PROBLEM REQUIREMENTS: Copy each line below word for word and drop every image.

Stored data
—————

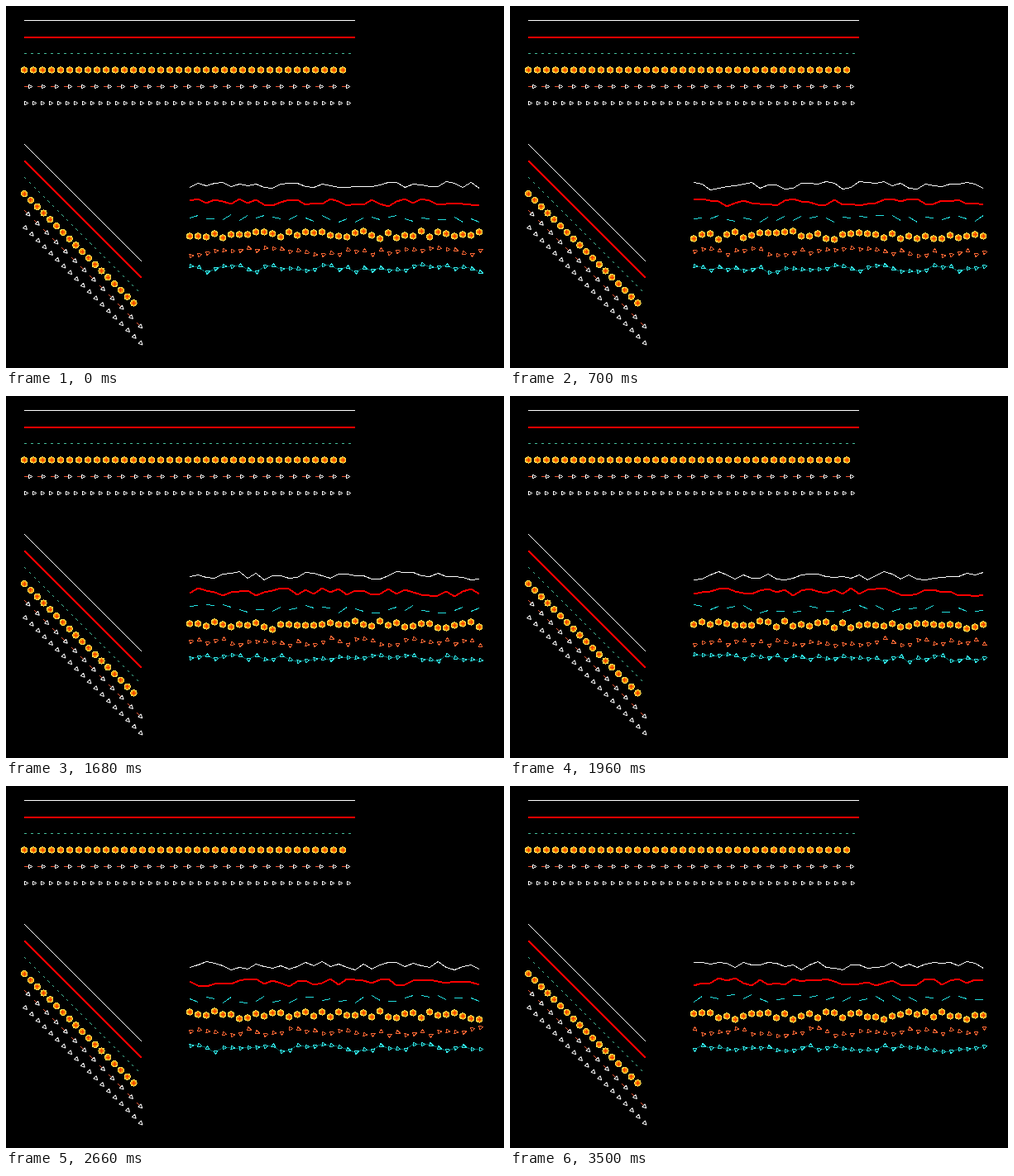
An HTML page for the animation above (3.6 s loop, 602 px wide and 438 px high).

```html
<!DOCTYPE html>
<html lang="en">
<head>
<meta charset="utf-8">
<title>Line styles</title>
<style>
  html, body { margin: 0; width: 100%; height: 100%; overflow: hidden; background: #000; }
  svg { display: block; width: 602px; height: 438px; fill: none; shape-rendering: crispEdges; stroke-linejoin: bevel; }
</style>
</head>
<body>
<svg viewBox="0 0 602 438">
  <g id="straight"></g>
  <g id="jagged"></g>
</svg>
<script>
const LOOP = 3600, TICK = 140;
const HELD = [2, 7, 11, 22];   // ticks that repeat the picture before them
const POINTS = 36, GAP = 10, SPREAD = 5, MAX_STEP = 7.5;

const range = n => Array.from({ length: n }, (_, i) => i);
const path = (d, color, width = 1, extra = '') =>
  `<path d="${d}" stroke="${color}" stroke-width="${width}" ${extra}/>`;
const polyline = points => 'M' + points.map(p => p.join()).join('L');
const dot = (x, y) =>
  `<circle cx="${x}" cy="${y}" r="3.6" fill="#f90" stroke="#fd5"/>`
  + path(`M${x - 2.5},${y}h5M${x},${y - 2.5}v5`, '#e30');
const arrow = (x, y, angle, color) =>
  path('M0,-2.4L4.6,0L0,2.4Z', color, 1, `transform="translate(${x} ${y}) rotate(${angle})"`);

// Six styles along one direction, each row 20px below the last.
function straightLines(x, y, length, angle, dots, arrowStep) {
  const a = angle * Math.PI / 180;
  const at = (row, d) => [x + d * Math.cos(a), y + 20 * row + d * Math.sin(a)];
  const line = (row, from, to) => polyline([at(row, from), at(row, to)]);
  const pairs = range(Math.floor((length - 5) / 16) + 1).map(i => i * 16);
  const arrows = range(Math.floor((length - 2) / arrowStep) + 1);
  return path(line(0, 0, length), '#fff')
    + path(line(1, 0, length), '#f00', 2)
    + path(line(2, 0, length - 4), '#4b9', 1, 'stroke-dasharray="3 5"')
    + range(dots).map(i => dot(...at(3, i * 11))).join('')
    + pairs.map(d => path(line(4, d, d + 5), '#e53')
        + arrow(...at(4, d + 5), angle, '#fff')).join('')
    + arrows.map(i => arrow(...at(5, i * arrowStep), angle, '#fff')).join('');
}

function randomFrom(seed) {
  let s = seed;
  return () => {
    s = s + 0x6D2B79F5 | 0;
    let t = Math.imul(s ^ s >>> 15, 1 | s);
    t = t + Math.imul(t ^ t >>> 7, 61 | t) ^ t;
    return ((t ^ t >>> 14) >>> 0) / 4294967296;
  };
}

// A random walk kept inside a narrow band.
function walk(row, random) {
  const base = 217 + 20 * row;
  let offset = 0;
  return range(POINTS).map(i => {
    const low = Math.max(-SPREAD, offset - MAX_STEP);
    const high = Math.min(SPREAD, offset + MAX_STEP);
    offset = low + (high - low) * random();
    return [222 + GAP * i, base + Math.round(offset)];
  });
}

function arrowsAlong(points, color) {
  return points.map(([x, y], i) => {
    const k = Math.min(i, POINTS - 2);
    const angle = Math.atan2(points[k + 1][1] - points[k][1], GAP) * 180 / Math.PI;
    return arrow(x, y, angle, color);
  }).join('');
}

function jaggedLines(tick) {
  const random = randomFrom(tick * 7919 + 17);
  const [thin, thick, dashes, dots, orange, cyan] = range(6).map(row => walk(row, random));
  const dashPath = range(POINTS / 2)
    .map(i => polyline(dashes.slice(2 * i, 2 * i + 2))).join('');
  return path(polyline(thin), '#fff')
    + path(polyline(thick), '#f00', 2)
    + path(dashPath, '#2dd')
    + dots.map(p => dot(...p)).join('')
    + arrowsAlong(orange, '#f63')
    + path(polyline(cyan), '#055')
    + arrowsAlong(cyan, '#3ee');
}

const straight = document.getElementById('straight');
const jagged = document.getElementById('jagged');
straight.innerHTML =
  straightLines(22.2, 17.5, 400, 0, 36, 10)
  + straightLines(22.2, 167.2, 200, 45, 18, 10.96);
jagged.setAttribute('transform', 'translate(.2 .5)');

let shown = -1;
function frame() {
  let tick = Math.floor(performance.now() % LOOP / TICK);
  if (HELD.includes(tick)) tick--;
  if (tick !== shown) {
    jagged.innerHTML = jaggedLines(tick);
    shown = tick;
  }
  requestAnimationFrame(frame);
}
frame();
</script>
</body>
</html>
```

—————

OUTPUT BELOW:
An HTML page for the animation above (3.6 s loop, 602 px wide and 438 px high).

```html
<!DOCTYPE html>
<html lang="en">
<head>
<meta charset="utf-8">
<title>Line styles</title>
<style>
  html, body { margin: 0; width: 100%; height: 100%; overflow: hidden; background: #000; }
  svg { display: block; width: 602px; height: 438px; fill: none; shape-rendering: crispEdges; stroke-linejoin: bevel; }
</style>
</head>
<body>
<svg viewBox="0 0 602 438">
  <g id="straight"></g>
  <g id="jagged"></g>
</svg>
<script>
const LOOP = 3600, TICK = 140;
const HELD = [2, 7, 11, 22];   // ticks that repeat the picture before them
const POINTS = 36, GAP = 10, SPREAD = 5, MAX_STEP = 7.5;

const range = n => Array.from({ length: n }, (_, i) => i);
const path = (d, color, width = 1, extra = '') =>
  `<path d="${d}" stroke="${color}" stroke-width="${width}" ${extra}/>`;
const polyline = points => 'M' + points.map(p => p.join()).join('L');
const dot = (x, y) =>
  `<circle cx="${x}" cy="${y}" r="3.6" fill="#f90" stroke="#fd5"/>`
  + path(`M${x - 2.5},${y}h5M${x},${y - 2.5}v5`, '#e30');
const arrow = (x, y, angle, color) =>
  path('M0,-2.4L4.6,0L0,2.4Z', color, 1, `transform="translate(${x} ${y}) rotate(${angle})"`);

// Six styles along one direction, each row 20px below the last.
function straightLines(x, y, length, angle, dots, arrowStep) {
  const a = angle * Math.PI / 180;
  const at = (row, d) => [x + d * Math.cos(a), y + 20 * row + d * Math.sin(a)];
  const line = (row, from, to) => polyline([at(row, from), at(row, to)]);
  const pairs = range(Math.floor((length - 5) / 16) + 1).map(i => i * 16);
  const arrows = range(Math.floor((length - 2) / arrowStep) + 1);
  return path(line(0, 0, length), '#fff')
    + path(line(1, 0, length), '#f00', 2)
    + path(line(2, 0, length - 4), '#4b9', 1, 'stroke-dasharray="3 5"')
    + range(dots).map(i => dot(...at(3, i * 11))).join('')
    + pairs.map(d => path(line(4, d, d + 5), '#e53')
        + arrow(...at(4, d + 5), angle, '#fff')).join('')
    + arrows.map(i => arrow(...at(5, i * arrowStep), angle, '#fff')).join('');
}

function randomFrom(seed) {
  let s = seed;
  return () => {
    s = s + 0x6D2B79F5 | 0;
    let t = Math.imul(s ^ s >>> 15, 1 | s);
    t = t + Math.imul(t ^ t >>> 7, 61 | t) ^ t;
    return ((t ^ t >>> 14) >>> 0) / 4294967296;
  };
}

// A random walk kept inside a narrow band.
function walk(row, random) {
  const base = 217 + 20 * row;
  let offset = 0;
  return range(POINTS).map(i => {
    const low = Math.max(-SPREAD, offset - MAX_STEP);
    const high = Math.min(SPREAD, offset + MAX_STEP);
    offset = low + (high - low) * random();
    return [222 + GAP * i, base + Math.round(offset)];
  });
}

function arrowsAlong(points, color) {
  return points.map(([x, y], i) => {
    const k = Math.min(i, POINTS - 2);
    const angle = Math.atan2(points[k + 1][1] - points[k][1], GAP) * 180 / Math.PI;
    return arrow(x, y, angle, color);
  }).join('');
}

function jaggedLines(tick) {
  const random = randomFrom(tick * 7919 + 17);
  const [thin, thick, dashes, dots, orange, cyan] = range(6).map(row => walk(row, random));
  const dashPath = range(POINTS / 2)
    .map(i => polyline(dashes.slice(2 * i, 2 * i + 2))).join('');
  return path(polyline(thin), '#fff')
    + path(polyline(thick), '#f00', 2)
    + path(dashPath, '#2dd')
    + dots.map(p => dot(...p)).join('')
    + arrowsAlong(orange, '#f63')
    + path(polyline(cyan), '#055')
    + arrowsAlong(cyan, '#3ee');
}

const straight = document.getElementById('straight');
const jagged = document.getElementById('jagged');
straight.innerHTML =
  straightLines(22.2, 17.5, 400, 0, 36, 10)
  + straightLines(22.2, 167.2, 200, 45, 18, 10.96);
jagged.setAttribute('transform', 'translate(.2 .5)');

let shown = -1;
function frame() {
  let tick = Math.floor(performance.now() % LOOP / TICK);
  if (HELD.includes(tick)) tick--;
  if (tick !== shown) {
    jagged.innerHTML = jaggedLines(tick);
    shown = tick;
  }
  requestAnimationFrame(frame);
}
frame();
</script>
</body>
</html>
```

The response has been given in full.